But in an early football workout, Tolbert dislocated his hip, quit football, and was so good on the Cerritos basketball team that UNLV's Jerry Tarkanian offered him a scholarship. Tolbert agreed to accept it.

Tolbert began to waver when, of all people, Clemson assistant coach Len Gordy, a former UA basketball player and assistant coach, spoke highly of Arizona and Tucson while recruiting Tolbert at Clemson. What's more, Clemson point guard Michael Tait, a Southern California kid who played at Arizona as a freshmen, in Olson's first season, 1983-84, also recommended Arizona.

Upon returning from a summer camp in Colorado, Tolbert found Olson at his home and accepted the UA offer that day. Tark called him "Midnight Lute." Good story, but it fits Turner better.

• At Poway High near San Diego, Jud Buechler took recruiting visits to Pepperdine, Cal, UC-Santa Barbara and UCLA. Several schools told him volleyball would be his best college sport. He was a beach boy; Arizona seemed to be his last resort.

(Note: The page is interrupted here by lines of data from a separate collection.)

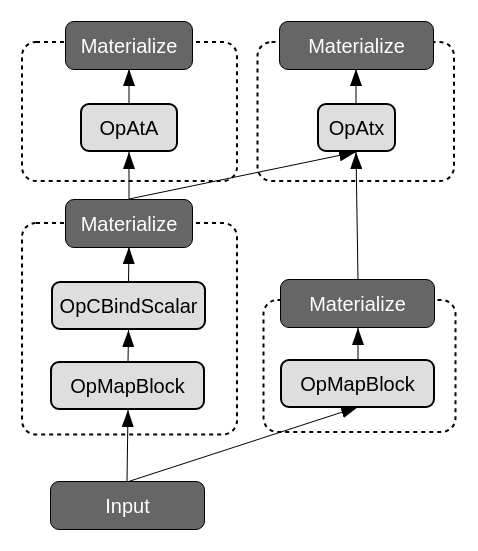
<!DOCTYPE html>
<html lang="en">
<head>
<meta charset="utf-8">
<title>Operator graph</title>
<style>
:root {
  --paper: #fff;
  --ink: #000;
  --dark: #666;
  --light: #dedede;
}
* { box-sizing: border-box; }
body { margin: 0; background: var(--paper); }
.diagram {
  position: relative;
  width: 478px;
  height: 551px;
  overflow: hidden;
  background: var(--paper);
  font: 20px/1 "Liberation Sans", Arial, sans-serif;
}
.connections { position: absolute; inset: 0; display: block; }
.stage { fill: none; stroke: var(--ink); stroke-width: 2; stroke-dasharray: 4 4; }
.edge { stroke: var(--ink); stroke-width: 1; marker-end: url(#arrowhead); }
.node {
  position: absolute;
  left: var(--x);
  top: var(--y);
  width: var(--w, 155px);
  height: 49px;
  display: flex;
  align-items: center;
  justify-content: center;
  border-radius: 9px;
  white-space: nowrap;
}
.operator { background: var(--light); border: 2px solid var(--ink); color: var(--ink); }
.data { background: var(--dark); border: 1px solid var(--ink); color: var(--paper); }
</style>
</head>
<body>
<main class="diagram">
  <svg class="connections" width="478" height="551" viewBox="0 0 478 551" aria-hidden="true">
    <defs>
      <marker id="arrowhead" markerUnits="userSpaceOnUse" markerWidth="17" markerHeight="12" refX="17" refY="6" orient="auto">
        <path d="M0 0L17 6L0 12Z"/>
      </marker>
    </defs>
    <g class="stage">
      <rect x="22" y="42" width="215" height="139" rx="14"/>
      <rect x="257.5" y="42" width="196.5" height="139" rx="14"/>
      <rect x="22" y="223" width="215" height="211.5" rx="14"/>
      <rect x="263.5" y="300" width="192" height="132" rx="14"/>
    </g>
    <g class="edge-list">
      <line class="edge" x1="129" y1="104" x2="129" y2="69"/>
      <line class="edge" x1="356" y1="104" x2="356" y2="69"/>
      <line class="edge" x1="129" y1="199" x2="129" y2="152"/>
      <line class="edge" x1="129" y1="199" x2="356" y2="152"/>
      <line class="edge" x1="358" y1="280" x2="356" y2="152"/>
      <line class="edge" x1="128.5" y1="282" x2="129" y2="247"/>
      <line class="edge" x1="128" y1="362" x2="128.5" y2="330"/>
      <line class="edge" x1="358" y1="360" x2="358" y2="328"/>
      <line class="edge" x1="127" y1="482" x2="128" y2="410"/>
      <line class="edge" x1="127" y1="482" x2="358" y2="407"/>
    </g>
  </svg>

  <div class="node data" style="--x:65px;--y:21px;--w:128px">Materialize</div>
  <div class="node operator" style="--x:80px;--y:103px;--w:98px">OpAtA</div>

  <div class="node data" style="--x:279px;--y:21px">Materialize</div>
  <div class="node operator" style="--x:317px;--y:103px;--w:79px">OpAtx</div>

  <div class="node data" style="--x:65px;--y:199px;--w:128px">Materialize</div>
  <div class="node operator" style="--x:51px;--y:281px">OpCBindScalar</div>
  <div class="node operator" style="--x:50px;--y:361px">OpMapBlock</div>

  <div class="node data" style="--x:280px;--y:279px">Materialize</div>
  <div class="node operator" style="--x:280px;--y:359px">OpMapBlock</div>

  <div class="node data" style="--x:50px;--y:481px">Input</div>
</main>
</body>
</html>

But Buechler waited, choosing not to sign until April of his senior year at Poway. His visit to Tucson included time at Spring Fling, two nights at the new Ventana Canyon resort, a team party at Olson's Foothills home and dinner at the then-trendy Bobby McGee's restaurant.

"I got the feeling that basketball at Arizona gets special treatment," he said then. "The players are well known and the program is treated like a pro team."

• At Van Nuys High near Los Angeles, Anthony Cook took a visit to Loyola Marymount and seemed on the verge of becoming a Lion. His stepfather discouraged Olson from making a home visit, so Olson's only contact was at Cook's school gymnasium. He did not make a recruiting visit to Arizona. He became an NBA first-round draft pick.

• At Washington High School in East Chicago, Ind., Lofton was offered scholarships by Butler, Illinois State and Arkansas State. Because he wasn't a flashy scorer, the marquee basketball schools of the Midwest didn't consider him a prospect. "Once Tait transferred to Clemson, we had a spot for a quick guard," Burmeister remembers. "It's funny, we were looking for someone quick enough to guard (Cal all-conference guard) Kevin Johnson. We ended up getting an All-Star center fielder."

Initially, Olson's top recruiting targets were Johnson and Reggie Miller, both of whom rebuffed being part of Arizona's reconstruction project. By the time they moved on to the NBA, Arizona was No. 1, in the Final Four, deploying a lineup of once overlooked and undervalued prospects who came together for the most endearing basketball season in UA history.

"When we got to Arizona, we were competing against Long Beach State and Cal-Fullerton, schools like that," says Burmeister. "A few years later, everybody wanted to be like Arizona. Pretty good story, huh?"

If you go

• What: 25th anniversary of the 1988 Arizona Wildcats men's basketball team

• Where: McKale Center

• When: Sunday, 2 p.m.